In my house, my immediate brother is elder to me by just 18 or so months. Our childhood was thus one of blow hot blow cold. We would fight practically for every item – pencil, eraser, notebook, the solitary tennis ball, or snatching a seat closest to the lantern for dinner…
As we grew, it became a show of one-upmanship. We bought from the wholesale market a dozen briefs and vests so that we could have six each – we were of the same build. He suggested that in each garment we write with marker pen our initials to avoid mix up. I wrote S on all my pieces and gave him the pen to write R on all of his. “No need. Anything without a sign is mine,” he said, and got away with a clean set of hosieries. And mine? With its tendency to expand territory at the slight contact with water, the ink spread across liberally depicting the maps of Africa, America…
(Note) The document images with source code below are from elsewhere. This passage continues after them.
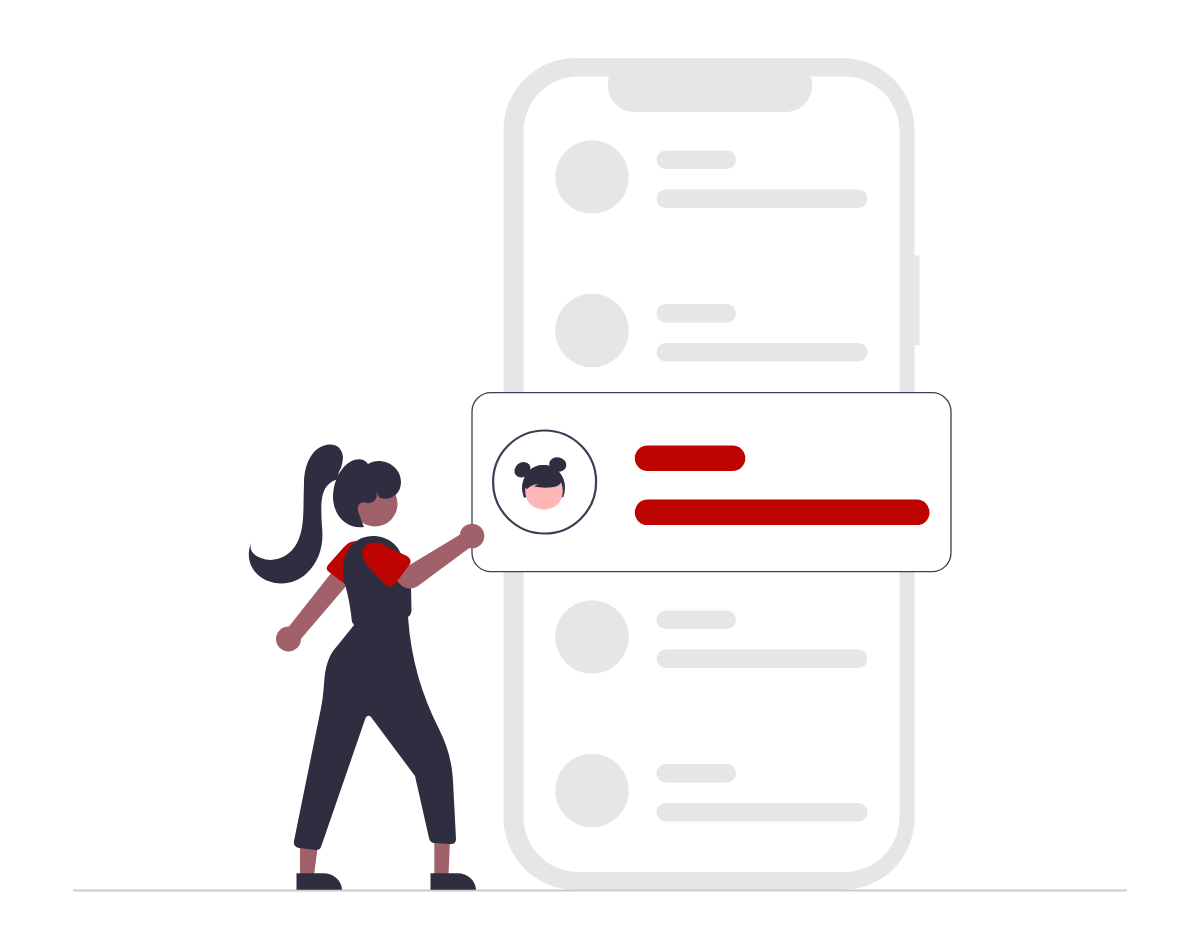
<!DOCTYPE html>
<html lang="en">
<head>
<meta charset="utf-8">
<title>Choosing a contact</title>
<style>
  :root {
    --paper: #ffffff;
    --device: #e6e6e6;
    --ground: #cbcbcb;
    --ink: #2f2e41;
    --outline: #3f3d56;
    --accent: #be0400;
    --skin: #a0616a;
    --skin-light: #ffb8b8;
  }
  html, body { margin: 0; background: var(--paper); overflow: hidden; }
  svg { display: block; width: 1200px; height: 950px; }
  .paper { fill: var(--paper); }
  .device { fill: var(--device); }
  .ink { fill: var(--ink); }
  .accent { fill: var(--accent); }
  .skin { fill: var(--skin); }
  .skin-light { fill: var(--skin-light); }
  .ground { stroke: var(--ground); stroke-width: 2.2; }
  .card { fill: var(--paper); stroke: var(--outline); stroke-width: 1.3; }
  .avatar-ring { fill: var(--paper); stroke: var(--outline); stroke-width: 2.2; }
</style>
</head>
<body>
<svg viewBox="0 0 1200 950" role="img" aria-label="A woman picks a highlighted contact card from a list on a large phone">
  <defs>
    <g id="contact-row" class="device">
      <circle cx="592" cy="177" r="36.8"/>
      <rect x="656.5" y="150.5" width="79.5" height="18.5" rx="9.2"/>
      <rect x="656.5" y="189.5" width="211" height="18.5" rx="9.2"/>
    </g>
    <path id="shoe" class="ink" d="M0 0H27C37 0 45 7 45.500 16.500H0Z"/>
  </defs>

  <g id="phone">
    <rect class="device" x="503.500" y="58" width="411" height="832" rx="72"/>
    <rect class="device" x="910" y="255.500" width="9.500" height="89.500"/>
    <rect class="paper" x="523.500" y="76.500" width="376" height="795.500" rx="55"/>
    <path class="device" d="M609 76H811Q812 80 812 86A26 26 0 0 1 786 112H634A26 26 0 0 1 608 86Q608 80 609 76Z"/>
    <use href="#contact-row"/>
    <use href="#contact-row" y="153.400"/>
    <use href="#contact-row" y="460"/>
    <use href="#contact-row" y="613.500"/>
  </g>

  <line class="ground" x1="73" y1="890.500" x2="1127" y2="890.500"/>

  <g id="selected-card">
    <rect class="card" x="472" y="392.700" width="479" height="179" rx="19"/>
    <circle class="avatar-ring" cx="544.600" cy="482" r="51.500"/>
    <g id="avatar">
      <ellipse class="ink" cx="543.500" cy="488" rx="21.500" ry="23"/>
      <circle class="skin-light" cx="544" cy="490.500" r="18.800"/>
      <path class="paper" d="M520 500L526 497Q533 509 544 509.300Q556 509 562 497L568 500V514H520Z"/>
      <path class="skin-light" d="M525.500 494Q528 509 544 509.300Q560 509 562.500 494Z"/>
      <ellipse class="ink" cx="522.500" cy="469.800" rx="8.500" ry="7.300" transform="rotate(-38 522.500 469.800)"/>
      <ellipse class="ink" cx="557.800" cy="464.500" rx="8.700" ry="7.200" transform="rotate(12 557.800 464.500)"/>
      <path class="ink" d="M523 486C524 473 532 465 543 465C555 465 563 473 564.500 484L561 482Q560 487 549 487.500Q541 488 534 486.500L538 484Q532 484.500 527 489Z"/>
    </g>
    <rect class="accent" x="634.800" y="445.500" width="110.500" height="25.500" rx="12.700"/>
    <rect class="accent" x="634.800" y="499.600" width="294.700" height="25.500" rx="12.700"/>
  </g>

  <g id="woman">
    <g id="back-arm">
      <path class="skin" d="M332 572L347 585L300 640L287 629Z"/>
      <circle class="skin" cx="288.500" cy="639" r="12.500"/>
      <path class="accent" d="M356 541Q349 541 344 547L328 565Q325 569 329 572L346 585L358 565Z"/>
    </g>

    <g id="legs">
      <path class="skin" d="M300 845H318L314 875H300Z"/>
      <path class="skin" d="M434.300 840H450L448.500 875H434.300Z"/>
      <use href="#shoe" x="296.500" y="873.200"/>
      <use href="#shoe" x="430.500" y="873.200"/>
    </g>

    <path id="dungarees" class="ink" d="M343 572C343 550 355 536 373 536C388 536 400 546 402 558L411 585L411.500 611Q411 615 408 617C411 660 422 695 439 729C448 747 452 763 453 781L456 839Q456 844 451 844L433 843Q430 842 429 838L415 776L371 717Q368 714 365.500 718L321 847Q320 850 316 850L299 848Q293 847 294 841L321 708Q323 698 324 684C325 668 328 655 338 645L354 625L352 622Q350 603 346 588Q343 580 343 572Z"/>

    <g id="front-arm">
      <path class="skin" d="M403 569L461 534L472 546L418 586Q410 591 402 586L396 580Z"/>
      <circle class="skin" cx="472" cy="536" r="12.300"/>
      <path class="accent" d="M362 553C363 545 370 541 379 543L407 556Q412 559 410 564L395 584Q390 589 385 585L367 565Q362 559 362 553Z"/>
    </g>

    <g id="head">
      <circle class="skin" cx="375" cy="504" r="22.500"/>
      <path class="ink" d="M364 527C347 529 334 517 333 498C333 487 336 476 343 468C351 459 362 456 368 464C381 456 401 465 401 482C401 494 391 501 380 498L376 492C379 499 373 504 366 503C359 501 356 507 359 514Q361 520 364 527Z"/>
      <path id="ponytail" class="ink" d="M343 457C342 447 335 443 326 445C312 448 304 464 304 484C303 508 305 528 297 543C289 558 273 563 261 558C253 555 249 550 251 543C247 553 248 566 258 575C272 587 294 586 307 573C319 561 324 546 322 527C321 510 320 494 327 486Q331 481 338 479Q338 472 341 468Q343 462 343 457Z"/>
    </g>
  </g>
</svg>
</body>
</html>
Isn’t there a brighter side to all these? Yes. Why not? In the case of the industrial empire brothers, when the younger could not pay hundreds or thousands of crores that he owed to companies and faced possible imprisonment, the senior bailed him out, if newspaper reports are to be believed.
In the ill-gotten wealth case in the village, after both seniors passed away, the son of the younger brother offered to the senior’s son to take back the house. The other gracefully said, “No need, both our families are happy the way we are. Let bygones be bygones.”
In the cheque-tearing case, the villain brother succumbed to cancer two years later, not before seeking forgiveness from his younger brother’s son when he visited him at the hospital.
In my own case, both of us had registered with a house building society. When it was time to allot, the Secretary of the Society called my brother and told him that he could allot a plot to just one, not both. “Allot it to my brother,” said my brother gracefully. He shared this information with me only years later as he knew I would have prevailed upon him to have it.
I would guess, sibling rivalry and bonding go hand in hand.